(Saved entries)

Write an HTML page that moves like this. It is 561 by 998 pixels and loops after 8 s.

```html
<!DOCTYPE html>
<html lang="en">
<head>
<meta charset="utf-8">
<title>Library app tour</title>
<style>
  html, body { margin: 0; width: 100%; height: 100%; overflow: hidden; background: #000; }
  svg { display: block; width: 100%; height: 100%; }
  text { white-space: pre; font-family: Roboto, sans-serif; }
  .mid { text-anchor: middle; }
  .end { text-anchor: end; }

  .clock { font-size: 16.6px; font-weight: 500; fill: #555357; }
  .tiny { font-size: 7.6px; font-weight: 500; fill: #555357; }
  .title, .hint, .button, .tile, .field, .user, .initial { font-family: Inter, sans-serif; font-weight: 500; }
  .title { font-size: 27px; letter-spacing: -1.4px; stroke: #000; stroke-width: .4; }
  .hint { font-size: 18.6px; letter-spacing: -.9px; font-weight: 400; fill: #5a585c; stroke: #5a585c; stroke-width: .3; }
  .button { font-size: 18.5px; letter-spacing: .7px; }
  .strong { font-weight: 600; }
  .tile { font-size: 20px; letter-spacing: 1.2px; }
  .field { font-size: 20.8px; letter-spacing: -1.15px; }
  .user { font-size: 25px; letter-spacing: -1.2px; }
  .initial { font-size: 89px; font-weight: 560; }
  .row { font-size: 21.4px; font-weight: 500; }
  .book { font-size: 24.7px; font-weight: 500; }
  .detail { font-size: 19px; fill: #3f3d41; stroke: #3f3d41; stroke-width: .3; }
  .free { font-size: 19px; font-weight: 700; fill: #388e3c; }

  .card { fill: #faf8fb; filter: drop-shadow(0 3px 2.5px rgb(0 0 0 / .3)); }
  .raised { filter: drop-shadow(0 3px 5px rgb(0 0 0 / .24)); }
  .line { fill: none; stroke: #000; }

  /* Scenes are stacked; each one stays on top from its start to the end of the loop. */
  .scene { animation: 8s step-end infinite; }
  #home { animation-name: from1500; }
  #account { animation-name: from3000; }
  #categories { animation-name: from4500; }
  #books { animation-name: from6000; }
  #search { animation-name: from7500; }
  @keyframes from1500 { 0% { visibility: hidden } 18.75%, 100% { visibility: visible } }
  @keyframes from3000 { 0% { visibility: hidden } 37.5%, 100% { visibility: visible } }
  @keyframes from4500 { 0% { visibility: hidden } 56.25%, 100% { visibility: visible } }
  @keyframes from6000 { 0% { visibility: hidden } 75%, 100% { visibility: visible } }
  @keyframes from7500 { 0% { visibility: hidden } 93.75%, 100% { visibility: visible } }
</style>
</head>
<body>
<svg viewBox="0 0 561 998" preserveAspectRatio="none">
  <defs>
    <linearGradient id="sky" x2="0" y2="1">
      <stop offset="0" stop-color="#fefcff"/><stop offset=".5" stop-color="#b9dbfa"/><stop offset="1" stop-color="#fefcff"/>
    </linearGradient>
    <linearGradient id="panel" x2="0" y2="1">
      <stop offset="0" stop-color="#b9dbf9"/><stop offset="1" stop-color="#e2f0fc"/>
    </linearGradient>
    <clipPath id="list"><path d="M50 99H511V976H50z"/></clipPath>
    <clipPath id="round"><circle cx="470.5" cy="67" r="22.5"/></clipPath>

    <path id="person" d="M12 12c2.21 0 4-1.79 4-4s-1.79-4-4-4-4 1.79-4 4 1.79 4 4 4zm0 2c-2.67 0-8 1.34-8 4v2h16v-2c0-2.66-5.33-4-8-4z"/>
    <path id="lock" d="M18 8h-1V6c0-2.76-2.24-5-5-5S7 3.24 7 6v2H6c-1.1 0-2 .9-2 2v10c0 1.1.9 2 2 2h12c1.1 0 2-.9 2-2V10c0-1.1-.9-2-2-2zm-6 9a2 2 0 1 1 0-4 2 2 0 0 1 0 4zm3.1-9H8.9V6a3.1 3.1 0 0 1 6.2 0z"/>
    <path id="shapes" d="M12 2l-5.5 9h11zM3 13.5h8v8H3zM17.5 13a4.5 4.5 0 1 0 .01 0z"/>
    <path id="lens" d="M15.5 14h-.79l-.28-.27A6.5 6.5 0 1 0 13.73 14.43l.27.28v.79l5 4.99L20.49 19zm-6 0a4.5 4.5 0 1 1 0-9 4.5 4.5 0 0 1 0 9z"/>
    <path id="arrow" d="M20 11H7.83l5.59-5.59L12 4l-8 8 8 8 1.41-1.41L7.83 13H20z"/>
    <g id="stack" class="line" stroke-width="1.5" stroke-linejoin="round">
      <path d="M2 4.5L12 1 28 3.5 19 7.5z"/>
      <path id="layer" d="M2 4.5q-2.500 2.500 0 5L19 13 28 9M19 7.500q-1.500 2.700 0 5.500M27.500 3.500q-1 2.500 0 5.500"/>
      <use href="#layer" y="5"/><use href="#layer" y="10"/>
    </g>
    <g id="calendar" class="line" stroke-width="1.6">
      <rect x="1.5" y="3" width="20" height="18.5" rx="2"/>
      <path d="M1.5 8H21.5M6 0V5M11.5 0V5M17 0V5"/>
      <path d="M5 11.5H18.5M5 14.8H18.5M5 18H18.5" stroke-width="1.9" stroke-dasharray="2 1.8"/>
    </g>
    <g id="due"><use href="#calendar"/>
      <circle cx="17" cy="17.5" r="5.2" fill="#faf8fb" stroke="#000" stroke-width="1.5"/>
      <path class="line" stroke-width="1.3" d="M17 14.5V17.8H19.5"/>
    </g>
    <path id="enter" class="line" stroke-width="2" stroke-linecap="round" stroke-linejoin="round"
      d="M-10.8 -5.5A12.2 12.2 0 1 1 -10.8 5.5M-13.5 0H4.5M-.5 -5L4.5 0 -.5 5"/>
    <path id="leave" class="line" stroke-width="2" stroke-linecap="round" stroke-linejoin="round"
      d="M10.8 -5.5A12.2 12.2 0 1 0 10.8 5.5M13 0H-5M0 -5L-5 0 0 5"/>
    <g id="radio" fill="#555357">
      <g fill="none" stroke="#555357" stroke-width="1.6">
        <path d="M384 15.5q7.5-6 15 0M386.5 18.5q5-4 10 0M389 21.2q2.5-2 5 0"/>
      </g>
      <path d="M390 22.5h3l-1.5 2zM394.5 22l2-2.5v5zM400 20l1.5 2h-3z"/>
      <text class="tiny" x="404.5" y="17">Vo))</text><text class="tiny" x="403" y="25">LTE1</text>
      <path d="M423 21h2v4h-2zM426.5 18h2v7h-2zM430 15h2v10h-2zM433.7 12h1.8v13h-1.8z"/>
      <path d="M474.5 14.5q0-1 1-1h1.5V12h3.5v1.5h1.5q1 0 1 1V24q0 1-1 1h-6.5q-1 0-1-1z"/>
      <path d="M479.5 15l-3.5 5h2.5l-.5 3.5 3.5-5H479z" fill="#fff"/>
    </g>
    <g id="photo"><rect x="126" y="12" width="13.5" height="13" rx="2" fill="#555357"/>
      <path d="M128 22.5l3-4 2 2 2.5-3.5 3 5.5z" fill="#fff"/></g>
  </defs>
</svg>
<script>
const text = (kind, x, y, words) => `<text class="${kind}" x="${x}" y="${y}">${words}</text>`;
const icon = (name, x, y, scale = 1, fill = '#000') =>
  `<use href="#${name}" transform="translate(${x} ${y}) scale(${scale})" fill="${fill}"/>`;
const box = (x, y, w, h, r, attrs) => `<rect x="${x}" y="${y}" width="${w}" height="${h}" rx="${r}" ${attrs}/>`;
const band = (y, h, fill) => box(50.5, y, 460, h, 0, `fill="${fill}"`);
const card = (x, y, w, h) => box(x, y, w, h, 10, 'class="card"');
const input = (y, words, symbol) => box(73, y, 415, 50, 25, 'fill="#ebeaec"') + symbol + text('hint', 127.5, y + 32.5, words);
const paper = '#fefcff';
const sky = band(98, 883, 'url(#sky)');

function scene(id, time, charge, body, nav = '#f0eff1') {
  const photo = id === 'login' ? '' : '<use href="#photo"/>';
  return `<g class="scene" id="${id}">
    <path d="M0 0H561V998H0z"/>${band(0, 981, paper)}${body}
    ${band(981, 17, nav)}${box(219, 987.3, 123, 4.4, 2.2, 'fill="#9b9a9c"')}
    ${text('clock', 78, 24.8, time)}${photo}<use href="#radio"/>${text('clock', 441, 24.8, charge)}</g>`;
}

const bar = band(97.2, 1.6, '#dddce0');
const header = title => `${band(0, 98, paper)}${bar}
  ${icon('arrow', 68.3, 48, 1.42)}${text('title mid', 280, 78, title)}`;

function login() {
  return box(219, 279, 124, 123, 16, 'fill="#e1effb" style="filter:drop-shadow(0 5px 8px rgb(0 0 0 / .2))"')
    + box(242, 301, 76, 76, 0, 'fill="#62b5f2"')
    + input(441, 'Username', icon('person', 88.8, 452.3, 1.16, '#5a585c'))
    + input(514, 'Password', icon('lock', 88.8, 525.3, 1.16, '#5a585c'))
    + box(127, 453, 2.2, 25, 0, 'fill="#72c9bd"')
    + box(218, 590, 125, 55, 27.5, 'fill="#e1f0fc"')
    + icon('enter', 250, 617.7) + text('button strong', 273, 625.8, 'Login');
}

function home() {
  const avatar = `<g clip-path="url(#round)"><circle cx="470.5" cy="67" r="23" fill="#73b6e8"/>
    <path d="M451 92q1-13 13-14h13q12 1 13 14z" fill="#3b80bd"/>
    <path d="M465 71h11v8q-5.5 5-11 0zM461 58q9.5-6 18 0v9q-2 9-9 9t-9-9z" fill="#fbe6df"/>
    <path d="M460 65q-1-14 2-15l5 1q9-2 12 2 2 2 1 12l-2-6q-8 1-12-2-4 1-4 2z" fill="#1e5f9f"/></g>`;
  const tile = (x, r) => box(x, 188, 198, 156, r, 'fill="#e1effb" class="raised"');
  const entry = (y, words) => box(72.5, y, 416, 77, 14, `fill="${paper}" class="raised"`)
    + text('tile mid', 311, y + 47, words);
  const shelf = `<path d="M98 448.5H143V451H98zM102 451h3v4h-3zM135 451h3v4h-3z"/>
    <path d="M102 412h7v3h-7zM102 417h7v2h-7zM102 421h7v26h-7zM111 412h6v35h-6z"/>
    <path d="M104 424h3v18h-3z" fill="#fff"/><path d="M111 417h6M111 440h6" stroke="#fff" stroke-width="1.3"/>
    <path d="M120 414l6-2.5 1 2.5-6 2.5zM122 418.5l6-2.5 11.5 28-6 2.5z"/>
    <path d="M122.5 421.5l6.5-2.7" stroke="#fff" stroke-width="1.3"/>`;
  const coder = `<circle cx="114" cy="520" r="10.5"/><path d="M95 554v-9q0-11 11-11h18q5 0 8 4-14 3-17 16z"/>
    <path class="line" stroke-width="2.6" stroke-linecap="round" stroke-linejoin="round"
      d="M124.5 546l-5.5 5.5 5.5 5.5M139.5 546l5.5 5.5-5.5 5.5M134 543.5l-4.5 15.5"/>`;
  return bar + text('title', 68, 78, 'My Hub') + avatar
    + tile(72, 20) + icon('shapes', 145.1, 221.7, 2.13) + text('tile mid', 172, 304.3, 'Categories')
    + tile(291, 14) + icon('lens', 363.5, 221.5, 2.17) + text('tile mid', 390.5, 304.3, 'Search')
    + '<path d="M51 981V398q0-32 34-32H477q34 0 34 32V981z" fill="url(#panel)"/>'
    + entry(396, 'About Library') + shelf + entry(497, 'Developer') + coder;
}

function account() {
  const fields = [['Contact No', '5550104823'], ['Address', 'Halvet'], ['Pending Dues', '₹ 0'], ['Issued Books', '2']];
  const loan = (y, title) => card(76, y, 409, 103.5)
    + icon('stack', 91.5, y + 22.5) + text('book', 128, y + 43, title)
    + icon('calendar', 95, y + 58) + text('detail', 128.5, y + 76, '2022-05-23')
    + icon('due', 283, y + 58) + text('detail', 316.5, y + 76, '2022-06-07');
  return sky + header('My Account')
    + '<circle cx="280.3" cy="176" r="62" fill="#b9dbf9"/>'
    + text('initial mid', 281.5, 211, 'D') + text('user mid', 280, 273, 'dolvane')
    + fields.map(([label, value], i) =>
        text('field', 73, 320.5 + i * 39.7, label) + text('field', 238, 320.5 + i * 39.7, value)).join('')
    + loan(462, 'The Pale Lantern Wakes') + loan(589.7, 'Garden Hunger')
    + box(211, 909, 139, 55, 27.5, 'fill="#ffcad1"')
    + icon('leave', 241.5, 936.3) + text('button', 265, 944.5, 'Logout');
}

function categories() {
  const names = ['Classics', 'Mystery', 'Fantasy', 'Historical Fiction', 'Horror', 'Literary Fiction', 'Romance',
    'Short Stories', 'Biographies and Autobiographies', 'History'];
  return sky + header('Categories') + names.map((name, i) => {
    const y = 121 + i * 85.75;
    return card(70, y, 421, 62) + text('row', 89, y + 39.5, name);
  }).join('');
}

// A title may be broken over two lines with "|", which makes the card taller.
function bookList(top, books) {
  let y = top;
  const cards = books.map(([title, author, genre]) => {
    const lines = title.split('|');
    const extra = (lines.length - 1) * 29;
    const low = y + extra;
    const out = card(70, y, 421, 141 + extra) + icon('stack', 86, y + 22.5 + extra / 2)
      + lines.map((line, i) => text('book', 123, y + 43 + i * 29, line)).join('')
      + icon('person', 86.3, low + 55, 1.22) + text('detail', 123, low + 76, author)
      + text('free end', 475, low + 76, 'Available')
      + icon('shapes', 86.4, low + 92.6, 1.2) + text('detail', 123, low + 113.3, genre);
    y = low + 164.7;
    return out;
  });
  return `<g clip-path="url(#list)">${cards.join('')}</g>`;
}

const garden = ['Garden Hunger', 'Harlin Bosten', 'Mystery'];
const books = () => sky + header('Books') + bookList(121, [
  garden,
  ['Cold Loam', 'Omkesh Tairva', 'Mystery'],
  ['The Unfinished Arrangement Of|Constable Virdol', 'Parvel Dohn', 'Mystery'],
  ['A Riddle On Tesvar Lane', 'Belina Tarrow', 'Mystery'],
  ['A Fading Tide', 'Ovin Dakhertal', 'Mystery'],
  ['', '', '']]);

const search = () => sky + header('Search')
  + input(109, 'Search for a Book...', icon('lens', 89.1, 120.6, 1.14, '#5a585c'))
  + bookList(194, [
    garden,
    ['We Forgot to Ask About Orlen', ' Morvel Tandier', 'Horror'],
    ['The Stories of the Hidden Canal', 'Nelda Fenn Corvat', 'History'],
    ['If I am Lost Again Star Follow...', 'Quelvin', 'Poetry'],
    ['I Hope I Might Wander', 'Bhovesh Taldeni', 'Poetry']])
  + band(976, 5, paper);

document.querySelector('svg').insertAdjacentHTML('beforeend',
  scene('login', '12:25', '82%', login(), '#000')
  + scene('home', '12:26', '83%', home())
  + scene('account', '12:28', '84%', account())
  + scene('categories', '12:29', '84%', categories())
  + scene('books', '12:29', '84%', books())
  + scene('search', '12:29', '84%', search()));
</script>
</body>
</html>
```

--

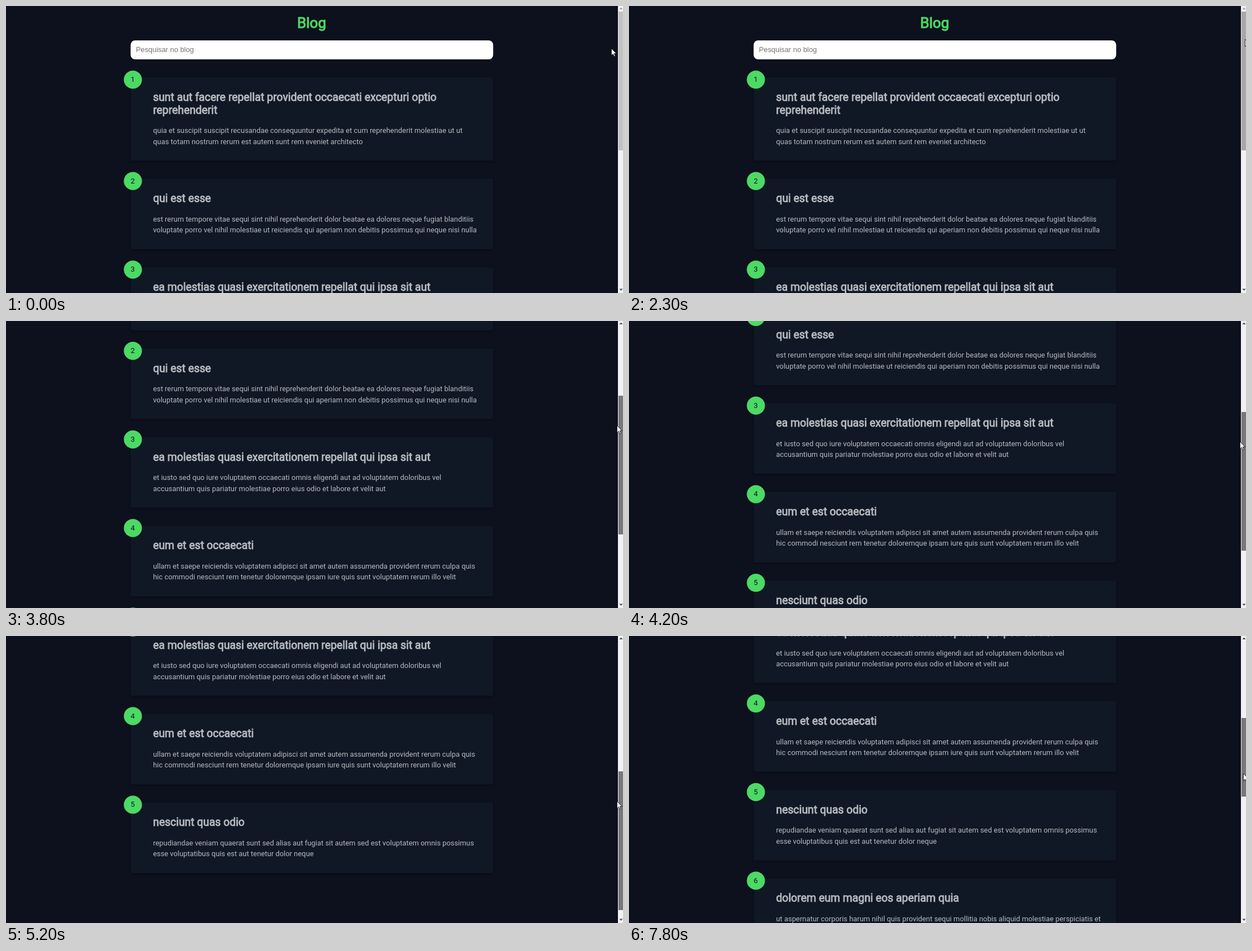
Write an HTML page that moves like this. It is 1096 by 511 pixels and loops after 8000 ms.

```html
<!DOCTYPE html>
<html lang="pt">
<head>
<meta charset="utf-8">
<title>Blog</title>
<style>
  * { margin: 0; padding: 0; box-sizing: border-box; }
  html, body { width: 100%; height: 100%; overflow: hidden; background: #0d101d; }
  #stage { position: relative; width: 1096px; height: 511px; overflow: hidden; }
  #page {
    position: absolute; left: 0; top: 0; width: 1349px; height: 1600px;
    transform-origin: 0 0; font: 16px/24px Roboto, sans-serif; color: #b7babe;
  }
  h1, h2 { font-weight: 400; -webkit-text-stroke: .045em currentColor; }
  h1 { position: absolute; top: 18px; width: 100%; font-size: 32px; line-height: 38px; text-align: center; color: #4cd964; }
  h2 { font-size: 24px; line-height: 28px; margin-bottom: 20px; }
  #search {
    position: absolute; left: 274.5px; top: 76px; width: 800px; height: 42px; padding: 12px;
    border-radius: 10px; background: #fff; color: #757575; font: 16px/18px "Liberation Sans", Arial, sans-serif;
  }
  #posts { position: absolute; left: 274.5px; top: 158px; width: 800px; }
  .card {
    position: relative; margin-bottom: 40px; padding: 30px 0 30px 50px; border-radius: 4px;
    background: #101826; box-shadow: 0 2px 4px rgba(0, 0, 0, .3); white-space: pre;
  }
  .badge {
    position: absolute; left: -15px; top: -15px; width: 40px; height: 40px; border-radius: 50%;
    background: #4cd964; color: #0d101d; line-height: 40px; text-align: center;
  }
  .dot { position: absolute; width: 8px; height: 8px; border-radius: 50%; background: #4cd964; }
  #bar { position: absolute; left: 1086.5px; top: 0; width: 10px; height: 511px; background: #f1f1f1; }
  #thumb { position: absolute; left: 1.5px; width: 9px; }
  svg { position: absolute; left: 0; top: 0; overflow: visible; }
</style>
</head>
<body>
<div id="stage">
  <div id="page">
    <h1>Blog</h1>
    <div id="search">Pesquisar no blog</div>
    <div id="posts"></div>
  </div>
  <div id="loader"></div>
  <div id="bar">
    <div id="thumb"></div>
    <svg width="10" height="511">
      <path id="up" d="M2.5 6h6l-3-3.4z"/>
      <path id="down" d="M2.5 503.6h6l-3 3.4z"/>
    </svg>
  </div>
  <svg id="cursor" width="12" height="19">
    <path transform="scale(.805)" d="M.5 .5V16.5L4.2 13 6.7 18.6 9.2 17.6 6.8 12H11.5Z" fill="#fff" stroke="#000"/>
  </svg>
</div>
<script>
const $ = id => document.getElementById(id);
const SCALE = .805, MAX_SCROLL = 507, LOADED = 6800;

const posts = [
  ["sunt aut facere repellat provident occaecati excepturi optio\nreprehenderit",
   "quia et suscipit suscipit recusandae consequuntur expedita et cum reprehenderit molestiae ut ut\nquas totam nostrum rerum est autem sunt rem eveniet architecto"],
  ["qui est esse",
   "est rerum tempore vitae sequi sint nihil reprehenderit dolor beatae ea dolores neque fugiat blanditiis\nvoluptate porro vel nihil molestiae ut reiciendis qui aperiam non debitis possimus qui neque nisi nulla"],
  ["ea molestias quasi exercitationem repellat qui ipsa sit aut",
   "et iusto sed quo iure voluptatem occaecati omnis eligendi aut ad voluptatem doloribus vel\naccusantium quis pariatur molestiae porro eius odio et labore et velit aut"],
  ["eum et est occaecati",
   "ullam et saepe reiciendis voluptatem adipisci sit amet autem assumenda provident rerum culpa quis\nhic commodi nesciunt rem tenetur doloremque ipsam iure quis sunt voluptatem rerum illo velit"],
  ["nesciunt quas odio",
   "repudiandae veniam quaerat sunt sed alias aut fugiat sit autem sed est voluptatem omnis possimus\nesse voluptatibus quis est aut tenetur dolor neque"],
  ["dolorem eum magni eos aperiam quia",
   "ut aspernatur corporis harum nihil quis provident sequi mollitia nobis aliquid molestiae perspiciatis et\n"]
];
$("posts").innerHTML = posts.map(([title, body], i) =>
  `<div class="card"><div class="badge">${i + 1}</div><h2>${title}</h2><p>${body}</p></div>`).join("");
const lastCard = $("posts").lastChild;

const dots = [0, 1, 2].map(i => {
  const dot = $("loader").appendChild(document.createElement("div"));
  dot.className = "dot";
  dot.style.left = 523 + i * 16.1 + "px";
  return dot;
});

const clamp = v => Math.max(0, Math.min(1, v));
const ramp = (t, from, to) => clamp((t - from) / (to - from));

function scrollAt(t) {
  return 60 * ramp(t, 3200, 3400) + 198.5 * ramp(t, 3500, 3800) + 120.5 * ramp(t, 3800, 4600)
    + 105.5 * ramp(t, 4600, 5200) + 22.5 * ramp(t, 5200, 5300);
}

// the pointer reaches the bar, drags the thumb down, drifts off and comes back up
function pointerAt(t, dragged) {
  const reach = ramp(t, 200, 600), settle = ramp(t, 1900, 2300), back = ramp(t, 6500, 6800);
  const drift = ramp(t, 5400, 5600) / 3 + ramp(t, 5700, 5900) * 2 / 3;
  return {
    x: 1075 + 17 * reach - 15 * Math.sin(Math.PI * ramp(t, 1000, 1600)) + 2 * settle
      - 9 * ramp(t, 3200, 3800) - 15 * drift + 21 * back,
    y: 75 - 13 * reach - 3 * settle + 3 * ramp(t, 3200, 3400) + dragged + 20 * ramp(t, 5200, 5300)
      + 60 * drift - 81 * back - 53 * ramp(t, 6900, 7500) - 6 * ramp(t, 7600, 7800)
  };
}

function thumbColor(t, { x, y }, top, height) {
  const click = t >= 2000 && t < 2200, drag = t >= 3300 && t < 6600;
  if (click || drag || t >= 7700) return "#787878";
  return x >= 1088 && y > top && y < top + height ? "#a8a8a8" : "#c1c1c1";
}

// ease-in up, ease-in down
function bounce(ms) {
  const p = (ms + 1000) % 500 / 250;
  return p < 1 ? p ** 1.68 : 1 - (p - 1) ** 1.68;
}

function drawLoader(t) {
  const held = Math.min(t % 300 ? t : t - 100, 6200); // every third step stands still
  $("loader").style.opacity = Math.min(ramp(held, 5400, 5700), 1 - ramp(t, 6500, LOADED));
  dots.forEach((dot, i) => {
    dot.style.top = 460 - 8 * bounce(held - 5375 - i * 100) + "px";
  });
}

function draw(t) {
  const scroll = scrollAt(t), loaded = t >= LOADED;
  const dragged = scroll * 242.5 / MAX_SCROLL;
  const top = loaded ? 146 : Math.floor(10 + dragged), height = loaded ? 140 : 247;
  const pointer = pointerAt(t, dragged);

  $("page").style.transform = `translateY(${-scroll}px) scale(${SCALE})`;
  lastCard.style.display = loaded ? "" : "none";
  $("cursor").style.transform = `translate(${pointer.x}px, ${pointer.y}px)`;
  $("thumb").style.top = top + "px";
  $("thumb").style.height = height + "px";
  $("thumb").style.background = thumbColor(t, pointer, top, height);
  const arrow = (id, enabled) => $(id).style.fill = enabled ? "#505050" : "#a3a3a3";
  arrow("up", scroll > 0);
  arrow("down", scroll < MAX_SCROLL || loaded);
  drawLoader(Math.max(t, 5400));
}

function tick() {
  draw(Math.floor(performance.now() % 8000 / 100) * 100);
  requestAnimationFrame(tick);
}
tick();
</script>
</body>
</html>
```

Problem to work on: Wherever a line in the entries holds "provident", copy that line.

Result:
  ["sunt aut facere repellat provident occaecati excepturi optio\nreprehenderit",
   "ullam et saepe reiciendis voluptatem adipisci sit amet autem assumenda provident rerum culpa quis\nhic commodi nesciunt rem tenetur doloremque ipsam iure quis sunt voluptatem rerum illo velit"],
   "ut aspernatur corporis harum nihil quis provident sequi mollitia nobis aliquid molestiae perspiciatis et\n"]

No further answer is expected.